7. Senior division: Andres Iturregui and Daniel Kim
Developing a control algorithm and simulation for thrust vector-controlled rockets
Andres and Daniel created a beautifully designed project that documented the steps in their effort to create — in both simulated and real-world models — a rocket with thrust vector control capabilities.
This is not a simple endeavor, and Andres and Daniel struggled to conduct a successful flight. However, judges were awestruck at the large amount of calculations, research and trial-and-error the team poured into their attempts. The judges wished them every success in the future, and hope they continue to work on their rocket.
8. Senior division: Phillip Ionkov and Ming-Yuan Lo
Designing a system to build telescope mirrors in space

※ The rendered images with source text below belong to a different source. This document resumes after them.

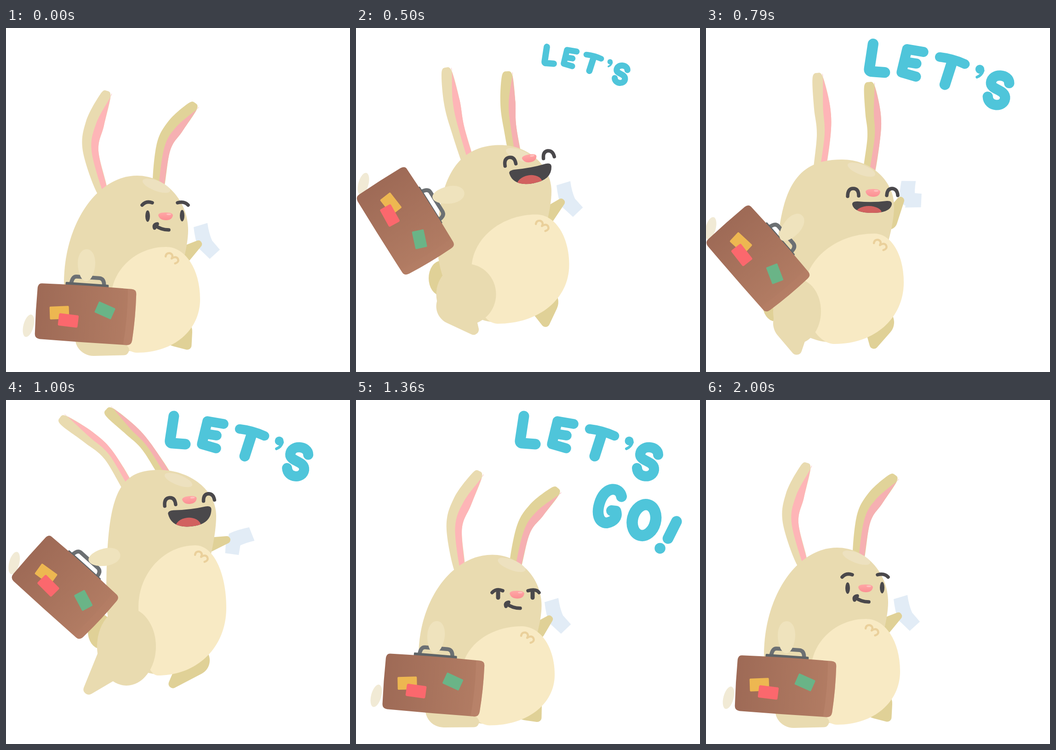
An HTML page for the animation above (2140 ms loop, 748 px wide and 748 px high).

```html
<!DOCTYPE html>
<html lang="en">
<head>
<meta charset="utf-8">
<title>Let's go!</title>
<style>
  html, body { margin: 0; width: 100%; height: 100%; overflow: hidden; background: #fff; }
  svg { display: block; width: 100vw; height: 100vh; }
  .line { fill: none; stroke: #4a484b; stroke-width: 7.5; stroke-linecap: round; stroke-linejoin: round; }
  .word { fill: none; stroke: #4fc5da; stroke-width: 23; stroke-linecap: round; stroke-linejoin: round; }
  .fur { fill: #e9dbb0; }
  .shade { fill: #e0d197; }
</style>
</head>
<body>
<svg viewBox="0 0 748 748" role="img" aria-label="Let's go!">
  <defs>
    <linearGradient id="leather"><stop stop-color="#9e6a56"/><stop offset="1" stop-color="#b37d64"/></linearGradient>
    <linearGradient id="snout" x2="0" y2="1"><stop stop-color="#ffa8a6"/><stop offset="1" stop-color="#fb8f93"/></linearGradient>
    <clipPath id="inMouth"><path id="mouthClip"/></clipPath>
  </defs>

  <g id="rabbit">
    <ellipse id="sock" rx="11" ry="25" fill="#f1ead5"/>
    <ellipse id="tail" class="shade" rx="27" ry="38"/>
    <path id="farLeg" class="shade"/>
    <g id="paper" fill="#e2ecf6">
      <path id="upperFlap" d="M-10 -37L20 -46Q23 -24 30 -8L14 12L0 8Q-7 -10 -10 -37Z"/>
      <path id="lowerFlap" d="M0 8L29 -9L47 12L25 32Z"/>
    </g>
    <path id="farArm" class="shade"/>
    <path id="farEar" fill="#e1d399"/><path id="farPink" fill="#f6b0b2"/>
    <path id="nearEar" class="fur"/><path id="nearPink" fill="#feb5b7"/>
    <path id="body" class="fur"/>
    <ellipse id="shine" rx="32" ry="11" fill="#f0e5c8" opacity=".65"/>
    <path id="belly" fill="#f8eac4"/>
    <path id="tuft" class="line" style="stroke:#ead09b;stroke-width:4.5"
      d="M-13 -6Q-10 -14 -2 -11Q5 -6 -1 1Q9 -3 12 4Q14 12 4 13"/>
    <ellipse id="thigh" class="fur"/>
    <path id="nearLeg" class="fur"/>

    <g id="face">
      <g id="open">
        <path class="line" d="M-51 -24Q-42 -34 -29 -29M26 -29Q41 -33 49 -24"/>
        <g fill="#4a484b"><ellipse cx="-39" rx="5" ry="12.5"/><ellipse cx="36" cy="-1" rx="5" ry="12.5"/></g>
      </g>
      <g id="half">
        <path class="line" d="M-54 -4Q-45 -14 -31 -8M24 -8Q42 -13 48 -4"/>
        <path class="line" style="stroke-width:9" d="M-41 -4V7M34 -4V7"/>
      </g>
      <path id="shut" class="line" d="M-52 -14Q-53 4 -39 4Q-26 4 -26 -13M27 -4Q27 13 39 13Q52 13 52 -1"/>
      <path id="happy" class="line" d="M-55 8Q-55 -9 -43 -9Q-31 -9 -31 7M30 6Q31 -9 42 -9Q53 -8 54 6"/>
      <path id="smile" class="line" d="M-24 26Q-27 18 -18 17M-23 20Q-10 30 7 30"/>
      <g id="laugh">
        <path id="mouth" fill="#4a484b"/>
        <ellipse id="tongue" cx="-9" rx="28" fill="#d1615f" clip-path="url(#inMouth)"/>
      </g>
      <path fill="url(#snout)" d="M-16 -2Q-15 -8 0 -8Q15 -8 16 -2Q14 9 1 9Q-13 9 -16 -2Z"/>
      <ellipse cx="7" cy="-4" rx="5" ry="1.8" fill="#ffc0be"/>
    </g>

    <g id="suitcase">
      <path fill="none" stroke="#6c7073" stroke-width="8.5" d="M-36 -62Q-35 -80 -25 -80H24Q36 -80 36 -62"/>
      <rect x="-48" y="-67" width="94" height="8" rx="2" fill="#5f6467"/>
      <g id="shell">
        <path fill="url(#leather)" d="M-99 -60Q0 -63 96 -61Q107 -61 107 -50Q109 0 105 50Q104 61 94 61Q0 62 -96 61Q-107 60 -107 50Q-109 0 -108 -50Q-107 -60 -99 -60Z"/>
        <path id="strip" fill="#c08a70" d="M88 -61H96Q107 -61 107 -50Q109 0 105 50Q104 61 94 61H86Q92 0 88 -61Z"/>
      </g>
      <g id="stickers">
        <rect x="-78" y="-13" width="42" height="28" rx="2" fill="#edb751" transform="rotate(-6 -57 1)"/>
        <rect x="-58" y="3" width="43" height="27" rx="3" fill="#fb686d" transform="rotate(3 -36 16)"/>
        <rect x="22" y="-24" width="39" height="26" rx="2" fill="#6ab487" transform="rotate(20 41 -11)"/>
      </g>
    </g>
    <path id="arm" fill="#efe3bd" d="M0 -35C13 -35 19 -19 19 -5C19 14 11 35 0 35S-19 14 -19 -5C-19 -19 -13 -35 0 -35Z"/>
  </g>

  <g id="lets" class="word">
    <path d="M365 35L357 88Q356 94 363 94L390 96"/>
    <path d="M473 52L438 46L426 96L457 105M432 73L458 77" stroke-width="21.5"/>
    <path d="M508 63Q535 66 562 78" stroke-width="20.5"/><path d="M535 72L519 122"/>
    <path d="M594 89v.1" stroke-width="19"/><path d="M601 92Q598 102 588 106" stroke-width="6"/>
    <path d="M657 119C657 99 620 96 618 118C617 134 650 132 648 152C645 172 612 170 611 148" stroke-width="22"/>
  </g>
  <g id="go" class="word">
    <path d="M578 211C574 190 545 188 533 220C522 250 532 268 547 267C562 264 570 255 566 242L557 241"/>
    <ellipse cx="626" cy="261" rx="24.5" ry="33.5" stroke-width="24" transform="rotate(15 626 261)"/>
    <path d="M695 264L677 300"/><path d="M660 321v.1"/>
  </g>
</svg>

<script>
const FPS = 14, LOOP = 2140;
const $ = id => document.getElementById(id);

// head, belly: extreme points of the outline (top, right, bottom, left).
// ears: bend x y, lower angle, upper angle. legs: joint and toe. farArm: shoulder and hand.
const poses = {
  rest: {
    head: [285, 321, 396, 440, 126, 555], belly: [348, 476, 422, 590, 285, 706, 228, 590], square: [.55],
    nearEar: [184, 267, -16, 15], farEar: [342, 261, 7, 35], earWidth: [1],
    thigh: [200, 647, 50, 50], toe: [256, 700], farLeg: [372, 660, 394, 690], tail: [170, 640],
    farArm: [386, 493, 418, 470], flaps: [0, 0],
    arm: [175, 516, 1], suitcase: [173, 622, 4, 1], face: [347, 409, 0, 44]
  },
  squat: {
    head: [308, 352, 411, 455, 146, 560], belly: [372, 508, 442, 605, 295, 709, 232, 600], square: [.55],
    nearEar: [243, 289, 1, 32], farEar: [384, 308, 17, 43], earWidth: [1],
    thigh: [219, 645, 68, 57], toe: [256, 700], farLeg: [370, 667, 394, 691], tail: [170, 630],
    farArm: [400, 512, 422, 483], flaps: [0, -3],
    arm: [155, 511, 64], suitcase: [136, 602, 10.4, 1], face: [359, 464, 0, 44]
  },
  leap: {
    head: [320, 177, 439, 276, 208, 400], belly: [412, 323, 485, 445, 320, 597, 270, 470], square: [.8],
    nearEar: [199, 168, -36, -54], farEar: [285, 140, -38, -49], earWidth: [.74],
    thigh: [260, 533, 62, 76], toe: [255, 631], farLeg: [444, 545, 430, 610], tail: [200, 478],
    farArm: [428, 326, 470, 295], flaps: [0, 0],
    arm: [204, 364, 82], suitcase: [103, 406, 64.7, .955], face: [383, 236, -13, 59]
  },
  land: {
    head: [296, 286, 409, 388, 152, 570], belly: [366, 447, 430, 553, 280, 687, 213, 575], square: [.75],
    nearEar: [256, 232, 7, -6], farEar: [365, 237, 8, -5], earWidth: [.88],
    thigh: [198, 616, 52, 70], toe: [197, 699], farLeg: [376, 640, 365, 688], tail: [150, 600],
    farArm: [398, 420, 423, 375], flaps: [17, -45],
    arm: [186, 434, 40], suitcase: [113, 502, 49, .965], face: [363, 358, 0, 44]
  },
  hop: {
    head: [333, 152, 457, 252, 218, 430], belly: [412, 316, 479, 452, 330, 599, 288, 450], square: [.8],
    nearEar: [224, 121, -31, -52], farEar: [306, 102, -33, -47], earWidth: [.72],
    thigh: [262, 536, 64, 85], toe: [180, 629], farLeg: [410, 566, 363, 617], tail: [205, 503],
    farArm: [430, 318, 480, 304], flaps: [85, 50],
    arm: [214, 342, 79], suitcase: [128, 408, 42, .965], face: [399, 217, -6, 58]
  }
};

// Step, pose, lift above it.
const keys = [
  [0, 'rest', 0], [2, 'rest', 0], [5, 'squat', 0], [6, 'squat', 0], [8, 'leap', 20], [9, 'leap', 0],
  [11, 'land', 0], [13, 'hop', 6], [14, 'hop', 0], [16, 'land', 0], [17, 'squat', 0], [21, 'rest', 0], [30, 'rest', 0]
];
const eyeKeys = [[0, 'open'], [4, 'half'], [5, 'shut'], [7, 'happy'], [18, 'shut'], [19, 'half'], [21, 'open']];

const lerp = (a, b, t) => a + (b - a) * t;
const smooth = t => t * t * (3 - 2 * t);
const easeOut = power => t => 1 - (1 - t) ** power;
const easing = { face: easeOut(2), suitcase: easeOut(3), arm: easeOut(4) };
const rad = degrees => degrees * Math.PI / 180;
const set = (id, attrs) => { for (const name in attrs) $(id).setAttribute(name, attrs[name]); };
const show = (id, on) => set(id, { display: on ? 'inline' : 'none' });
const place = (id, x, y, angle) => set(id, { transform: `translate(${x} ${y}) rotate(${angle})` });

// Closed curve through four extreme points; tension is given per quarter, clockwise from the top.
function oval([tx, ty, rx, ry, bx, by, lx, ly], [tr, rb, bl, lt]) {
  return `M${tx} ${ty}C${lerp(tx, rx, tr)} ${ty} ${rx} ${lerp(ry, ty, tr)} ${rx} ${ry}`
    + `C${rx} ${lerp(ry, by, rb)} ${lerp(bx, rx, rb)} ${by} ${bx} ${by}`
    + `C${lerp(bx, lx, bl)} ${by} ${lx} ${lerp(ly, by, bl)} ${lx} ${ly}`
    + `C${lx} ${lerp(ly, ty, lt)} ${lerp(tx, lx, lt)} ${ty} ${tx} ${ty}Z`;
}

// Hull of a big and a small circle.
function limb([x0, y0, x1, y1], big, small) {
  const along = Math.atan2(y1 - y0, x1 - x0);
  const spread = Math.acos(Math.min(1, (big - small) / Math.hypot(x1 - x0, y1 - y0)));
  const on = (x, y, r, side) => {
    const angle = along + side * spread;
    return `${x + r * Math.cos(angle)} ${y + r * Math.sin(angle)}`;
  };
  return `M${on(x0, y0, big, -1)}L${on(x1, y1, small, -1)}A${small} ${small} 0 0 1 ${on(x1, y1, small, 1)}`
    + `L${on(x0, y0, big, 1)}A${big} ${big} 0 1 1 ${on(x0, y0, big, -1)}Z`;
}

// Closed smooth curve; a doubled point makes a corner.
function blob(points) {
  const n = points.length, at = i => points[(i + n) % n];
  const handle = (i, side) => [0, 1].map(axis => at(i)[axis] + side * (at(i + 1)[axis] - at(i - 1)[axis]) / 6);
  return `M${points[0]}` + points.map((_, i) => `C${handle(i, 1)} ${handle(i + 1, -1)} ${at(i + 1)}`).join('') + 'Z';
}

function drawEar(side, [x, y, lower, upper], width, length) {
  const bulge = (lower - upper) * .2;
  const station = (angle, distance, half, shift = 0) => edge => {
    const across = shift + edge * half, a = rad(angle);
    return [x + distance * Math.sin(a) + across * Math.cos(a), y - distance * Math.cos(a) + across * Math.sin(a)];
  };
  const stations = [
    station(lower, -95, 11), station((lower + upper) / 2, 0, 17 * width),
    station(upper, length * .44, 20 * width, bulge), station(upper, length * .92, 11.5)
  ];
  const left = stations.map(at => at(-1)), right = stations.map(at => at(1)).reverse();
  const inner = stations.slice(0, 3).map(at => at(.12));
  set(side + 'Ear', { d: blob([...left, station(upper, length, 0)(0), ...right]) });
  set(side + 'Pink', { d: blob([...inner, right[0], ...right]) });
}

function poseAt(step) {
  const next = keys.findIndex(key => key[0] > step);
  const [[from, a, liftA], [to, b, liftB]] = [keys[next - 1], keys[next]];
  const t = (step - from) / (to - from), pose = {};
  for (const part in poses[a]) {
    const eased = (easing[part] || smooth)(t);
    pose[part] = poses[a][part].map((v, i) => lerp(v, poses[b][part][i], eased));
  }
  return { pose, lift: lerp(liftA, liftB, smooth(t)) };
}

function drawBody({ head, belly, square, thigh, toe, farLeg, tail }) {
  const [topX, topY, rightX, rightY, leftX, leftY] = head, [bellyX, bellyY, , , bottomX, bottomY] = belly;
  set('body', { d: oval([topX, topY, rightX, rightY, bottomX, bottomY - 3, leftX, leftY], [.55, .3, .55, square[0]]) });
  set('belly', { d: oval(belly, [.57, .58, .55, .55]) });
  place('shine', topX + 42, topY + 22, 21);
  place('tuft', bellyX + 13, bellyY + 24, -12);
  const [cx, cy, rx, ry] = thigh;
  set('thigh', { cx, cy, rx, ry });
  set('nearLeg', { d: limb([cx - rx + 40, cy + 26, ...toe], 40, 11.5) });
  set('farLeg', { d: limb(farLeg, 33, 9.5) });
  place('tail', ...tail, 0);
}

function drawArms({ farArm, flaps, arm, suitcase }) {
  set('farArm', { d: limb(farArm, 18, 8) });
  place('paper', farArm[2], farArm[3], 0);
  ['upperFlap', 'lowerFlap'].forEach((id, i) => set(id, { transform: `rotate(${flaps[i]} 14 0)` }));
  place('arm', ...arm);

  const [x, y, angle, stretch] = suitcase, slack = 1 - stretch, a = rad(angle), reach = -122 * stretch;
  place('suitcase', x, y, angle);
  set('shell', { transform: `scale(${stretch} ${1 + 1.5 * slack})` });
  set('stickers', { transform: `translate(${200 * slack} ${130 * slack})` });
  set('strip', { opacity: .4 * Math.max(0, 1 - slack / .045) });
  place('sock', x + reach * Math.cos(a) - 34 * Math.sin(a), y + reach * Math.sin(a) + 34 * Math.cos(a), 15);
}

function drawFace([x, y, tilt, depth], eyes) {
  const laughing = eyes === 'happy', wide = 1 + (depth - 44) / 140;
  for (const id of ['open', 'half', 'shut', 'happy']) show(id, id === eyes);
  show('laugh', laughing);
  show('smile', !laughing);
  place('smile', 0, eyes === 'shut' ? -6 : 0, 0);
  place('face', x, y, tilt);
  const w = v => v * wide;
  const d = `M${w(-45)} 26Q${w(-46)} 19 ${w(-34)} 19Q0 22 ${w(30)} 18Q${w(42)} 17 ${w(41)} 26`
    + `Q${w(37)} ${depth} ${w(-1)} ${depth}Q${w(-41)} ${depth} ${w(-45)} 26Z`;
  set('mouth', { d });
  set('mouthClip', { d });
  set('tongue', { cy: depth, ry: depth * .34 });
}

// Words pop in past full size, settle, and shrink away at the end.
function drawWord(id, age, overshoot, leaving, x, y) {
  const grown = age > 0 ? 1 + overshoot * .45 ** (age - 1) : .6;
  show(id, age >= 0 && leaving < 1);
  set(id, { transform: `translate(${x} ${y}) scale(${grown * (1 - leaving ** 2)}) translate(${-x} ${-y})` });
}

function draw(step) {
  const { pose, lift } = poseAt(step);
  const leaving = Math.min(1, Math.max(0, (step - 24) / 4));
  const sway = 2 * Math.sin(Math.PI * leaving);
  place('rabbit', 0, -lift, 0);
  for (const ear of ['nearEar', 'farEar']) pose[ear][3] += sway;
  drawEar('near', pose.nearEar, pose.earWidth[0], 135);
  drawEar('far', pose.farEar, pose.earWidth[0] * .94, 120);
  drawBody(pose);
  drawArms(pose);
  drawFace(pose.face, eyeKeys.filter(key => key[0] <= step).at(-1)[1]);
  drawWord('lets', step - 7, .15, leaving, 490, 50);
  drawWord('go', step - 15, .24, leaving, 612, 258);
}

function tick() {
  const time = performance.now() % LOOP;
  draw(Math.floor((time + 5) * FPS / 1000));
  requestAnimationFrame(tick);
}
tick();
</script>
</body>
</html>
```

For this team project, Phillip and Ming-Yuan illustrated an idea for using robots to assemble sections of the massive mirrors needed by telescopes in space. By separating the mirror into sections, the compact, stored pieces can more easily be launched from Earth and reassembled to their full form once the telescope is in place.
Phillip and Ming-Yuan produced a clear idea, with terrific visual aids. The judges admired their creativity!
9. Senior division: Michael Bane
This project was a continuation of Michael’s presentation from a previous year. The judges were happy to see students build on their earlier work and continue to explore areas of interest.
This year, Michael returned to his aerofoil models, hoping to make them more efficient and more environmentally friendly by reducing carbon emissions. He used digital simulations as well as foam models. He conducted physical tests in a very impressive homemade wind tunnel.
The project was concluded with a list of plans for future study and testing.
See you at next year’s science fair!